4-6lbs Bone-In Pork Shoulder
Heavy Duty Aluminum Foil
Deep Pie Plate or Roasting Dish
1 tbsp strong Coffee-
2 tbsp Chili Powder
1 tsp Dry Mustard
1 1/2 tsp Garlic Powder
1/2 tbsp Salt
1 tsp Black Pepper
1 tbsp Onion Powder
1 tbsp Paprika
1/3 cup Brown Sugar
2-3 tbsp Molasses
Rinse and thoroughly dry the Pork. Place it on a piece (or two) of Aluminum Foil in your Pie Plate.

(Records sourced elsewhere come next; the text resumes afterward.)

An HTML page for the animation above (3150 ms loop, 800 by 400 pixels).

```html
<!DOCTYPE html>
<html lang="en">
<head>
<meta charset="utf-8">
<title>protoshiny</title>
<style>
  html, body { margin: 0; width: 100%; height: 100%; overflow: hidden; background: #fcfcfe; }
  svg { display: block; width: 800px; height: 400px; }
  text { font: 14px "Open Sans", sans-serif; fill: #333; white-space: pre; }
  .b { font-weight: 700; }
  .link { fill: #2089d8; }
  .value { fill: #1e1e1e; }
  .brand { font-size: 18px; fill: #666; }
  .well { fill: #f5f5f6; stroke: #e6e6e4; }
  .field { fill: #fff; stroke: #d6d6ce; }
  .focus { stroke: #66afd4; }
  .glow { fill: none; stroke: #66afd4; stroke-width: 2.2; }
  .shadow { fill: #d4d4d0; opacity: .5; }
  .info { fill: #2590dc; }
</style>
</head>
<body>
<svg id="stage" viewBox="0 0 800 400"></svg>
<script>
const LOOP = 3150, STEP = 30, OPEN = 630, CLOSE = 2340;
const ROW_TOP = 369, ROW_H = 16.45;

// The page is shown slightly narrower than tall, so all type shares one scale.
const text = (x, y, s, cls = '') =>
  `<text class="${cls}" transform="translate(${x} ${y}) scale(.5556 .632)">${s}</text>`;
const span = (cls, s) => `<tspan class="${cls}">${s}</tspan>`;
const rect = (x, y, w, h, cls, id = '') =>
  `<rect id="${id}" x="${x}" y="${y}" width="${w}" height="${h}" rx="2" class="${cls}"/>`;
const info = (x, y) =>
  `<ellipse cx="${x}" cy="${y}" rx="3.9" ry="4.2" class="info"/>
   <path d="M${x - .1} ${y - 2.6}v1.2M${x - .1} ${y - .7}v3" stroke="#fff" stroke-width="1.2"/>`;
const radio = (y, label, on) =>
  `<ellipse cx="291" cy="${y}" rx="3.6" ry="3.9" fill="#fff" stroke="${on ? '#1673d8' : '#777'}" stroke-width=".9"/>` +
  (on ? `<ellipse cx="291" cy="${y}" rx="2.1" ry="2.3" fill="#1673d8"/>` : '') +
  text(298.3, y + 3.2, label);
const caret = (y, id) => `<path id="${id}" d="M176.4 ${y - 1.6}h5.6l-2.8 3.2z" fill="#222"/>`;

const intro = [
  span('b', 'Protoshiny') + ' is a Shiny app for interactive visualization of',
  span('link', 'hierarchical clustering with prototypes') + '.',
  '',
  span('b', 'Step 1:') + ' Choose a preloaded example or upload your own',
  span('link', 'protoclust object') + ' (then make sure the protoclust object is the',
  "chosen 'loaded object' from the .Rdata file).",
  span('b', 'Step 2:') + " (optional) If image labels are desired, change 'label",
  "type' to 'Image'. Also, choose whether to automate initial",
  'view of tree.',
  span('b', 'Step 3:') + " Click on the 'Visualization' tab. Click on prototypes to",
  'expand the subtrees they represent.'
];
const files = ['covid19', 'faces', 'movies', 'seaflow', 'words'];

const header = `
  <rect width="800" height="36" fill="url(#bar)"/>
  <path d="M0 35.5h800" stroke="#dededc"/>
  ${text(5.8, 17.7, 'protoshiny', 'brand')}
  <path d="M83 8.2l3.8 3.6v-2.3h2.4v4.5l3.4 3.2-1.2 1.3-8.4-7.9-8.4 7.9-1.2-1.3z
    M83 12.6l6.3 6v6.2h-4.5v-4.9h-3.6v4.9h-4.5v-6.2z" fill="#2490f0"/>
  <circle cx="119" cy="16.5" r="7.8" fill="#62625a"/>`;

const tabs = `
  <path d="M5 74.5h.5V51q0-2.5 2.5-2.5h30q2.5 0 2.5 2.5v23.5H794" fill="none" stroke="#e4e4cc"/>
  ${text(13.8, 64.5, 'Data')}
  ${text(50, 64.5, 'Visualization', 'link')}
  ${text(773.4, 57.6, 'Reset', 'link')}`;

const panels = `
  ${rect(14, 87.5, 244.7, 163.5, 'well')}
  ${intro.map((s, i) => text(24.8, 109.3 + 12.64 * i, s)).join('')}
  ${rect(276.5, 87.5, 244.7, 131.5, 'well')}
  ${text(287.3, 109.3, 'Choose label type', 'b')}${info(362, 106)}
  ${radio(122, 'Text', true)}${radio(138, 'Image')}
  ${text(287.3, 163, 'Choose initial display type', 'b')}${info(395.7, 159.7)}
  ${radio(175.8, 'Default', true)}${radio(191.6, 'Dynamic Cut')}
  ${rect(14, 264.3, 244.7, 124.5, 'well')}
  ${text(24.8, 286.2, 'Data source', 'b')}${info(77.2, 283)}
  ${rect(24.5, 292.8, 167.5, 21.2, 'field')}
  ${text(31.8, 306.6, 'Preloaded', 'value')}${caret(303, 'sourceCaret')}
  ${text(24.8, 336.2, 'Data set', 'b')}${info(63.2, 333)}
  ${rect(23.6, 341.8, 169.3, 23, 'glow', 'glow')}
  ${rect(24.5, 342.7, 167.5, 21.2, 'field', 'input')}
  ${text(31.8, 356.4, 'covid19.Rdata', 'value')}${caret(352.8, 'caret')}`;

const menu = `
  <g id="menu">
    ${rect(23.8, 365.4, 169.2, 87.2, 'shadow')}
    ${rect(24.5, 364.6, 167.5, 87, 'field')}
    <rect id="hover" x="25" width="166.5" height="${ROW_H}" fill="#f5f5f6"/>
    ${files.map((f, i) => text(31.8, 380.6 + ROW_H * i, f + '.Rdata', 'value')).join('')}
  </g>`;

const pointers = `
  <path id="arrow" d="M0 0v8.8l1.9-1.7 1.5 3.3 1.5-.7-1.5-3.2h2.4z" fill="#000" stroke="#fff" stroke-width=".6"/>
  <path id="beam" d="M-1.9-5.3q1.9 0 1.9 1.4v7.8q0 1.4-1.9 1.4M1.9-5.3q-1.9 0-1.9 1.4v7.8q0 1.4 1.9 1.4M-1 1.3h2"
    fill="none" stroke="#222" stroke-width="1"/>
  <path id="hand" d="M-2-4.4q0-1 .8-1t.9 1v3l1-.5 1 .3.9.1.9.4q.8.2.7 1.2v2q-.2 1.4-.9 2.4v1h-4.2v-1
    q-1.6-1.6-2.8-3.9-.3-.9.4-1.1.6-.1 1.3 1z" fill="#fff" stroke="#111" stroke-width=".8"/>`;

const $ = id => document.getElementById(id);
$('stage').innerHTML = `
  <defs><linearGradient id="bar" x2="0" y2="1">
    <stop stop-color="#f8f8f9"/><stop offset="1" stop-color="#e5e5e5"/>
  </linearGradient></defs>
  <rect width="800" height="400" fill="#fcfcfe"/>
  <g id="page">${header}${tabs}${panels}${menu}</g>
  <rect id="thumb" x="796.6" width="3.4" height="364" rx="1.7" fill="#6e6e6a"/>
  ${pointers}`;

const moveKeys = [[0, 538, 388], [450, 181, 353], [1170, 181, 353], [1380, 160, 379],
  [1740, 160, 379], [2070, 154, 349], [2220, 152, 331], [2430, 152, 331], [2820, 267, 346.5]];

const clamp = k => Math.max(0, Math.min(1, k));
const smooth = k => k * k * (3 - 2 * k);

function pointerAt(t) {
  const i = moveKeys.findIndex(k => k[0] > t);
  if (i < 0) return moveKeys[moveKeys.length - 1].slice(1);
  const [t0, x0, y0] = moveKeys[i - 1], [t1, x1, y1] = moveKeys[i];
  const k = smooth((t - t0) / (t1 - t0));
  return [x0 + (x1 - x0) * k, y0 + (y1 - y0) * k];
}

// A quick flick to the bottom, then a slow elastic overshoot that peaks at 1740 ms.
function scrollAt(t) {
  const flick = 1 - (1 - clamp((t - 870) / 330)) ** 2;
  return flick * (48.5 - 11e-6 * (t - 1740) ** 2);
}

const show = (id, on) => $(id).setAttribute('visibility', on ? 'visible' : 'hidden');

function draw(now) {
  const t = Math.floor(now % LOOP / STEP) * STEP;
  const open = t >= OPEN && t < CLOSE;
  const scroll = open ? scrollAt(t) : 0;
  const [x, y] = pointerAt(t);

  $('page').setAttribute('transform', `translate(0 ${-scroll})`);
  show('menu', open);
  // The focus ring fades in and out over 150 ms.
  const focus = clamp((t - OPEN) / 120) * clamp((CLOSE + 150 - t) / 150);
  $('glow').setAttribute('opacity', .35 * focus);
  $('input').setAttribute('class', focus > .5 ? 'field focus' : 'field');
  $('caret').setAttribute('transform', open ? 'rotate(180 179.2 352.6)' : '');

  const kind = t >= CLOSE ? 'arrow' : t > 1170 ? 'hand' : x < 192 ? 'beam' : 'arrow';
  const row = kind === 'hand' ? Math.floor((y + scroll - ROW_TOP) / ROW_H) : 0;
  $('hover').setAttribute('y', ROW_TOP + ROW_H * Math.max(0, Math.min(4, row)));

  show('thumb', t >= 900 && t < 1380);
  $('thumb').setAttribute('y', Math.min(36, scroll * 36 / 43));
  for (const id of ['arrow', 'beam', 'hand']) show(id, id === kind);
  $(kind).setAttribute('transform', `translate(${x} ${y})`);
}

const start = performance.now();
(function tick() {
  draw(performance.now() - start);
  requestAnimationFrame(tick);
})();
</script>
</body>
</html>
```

In a small bowl, combine all of the remaining ingredients to form a thick paste. Slather it on your Pork, being sure to hit any crevices or folds in the meat, and seal everything up in the Aluminum Foil.
Cook on the grill away from direct heat, or, you know, in an oven, at 350°F for about 1 1/2 hours. You’ll know it’s done when the bone slides out cleanly with absolutely no effort, and the pork starts yielding under its own gravity (and a meat thermometer reads at least 145°F).
Let the Pork cool slightly and start shredding with your fork or fingers. If you want better distributed collagen, let it cool completely before pulling and gently reheat in a pan or under your broiler. Never the microwave. Why does this work? IDFK. It just does.
Serve drizzled with Sauce and slathered in Slaw on a bun. Pretzel Rolls are obviously the best choice, but cheap-o white bread or sandwich buns are gonna do some pretty good stuff, too.
1/2 cup Cider Vinegar
1 tbsp Chili Powder
1 tsp Garlic Powder
1/4 tsp Salt
1 tbsp Molasses
1 tbsp Tomato Paste
1 tsp Honey
2 tsp plain Yellow Mustard, preferably Plochman’s
Dump it in a jar with a tight fitting lid (like a mason jar or squeeze bottle) and shake until combined. It should be runny and super vinegar-y. Let sit for a few hours (like while your pork is hanging out) and use sparingly.
8 oz bag Cole Slaw Mix
1/4 cup Mayonnaise
1/4 cup Buttermilk
1/8 tsp Cider Vinegar
2 tsp Sugar
1/4 tsp Salt
1/2 tsp Celery Seeds
1/2 tsp Dry Mustard
This isn’t rocket surgery, kids. We’re gonna let you figure this one out on your own.
Dress your Slaw no less than 15— but no more than 60— minutes before serving.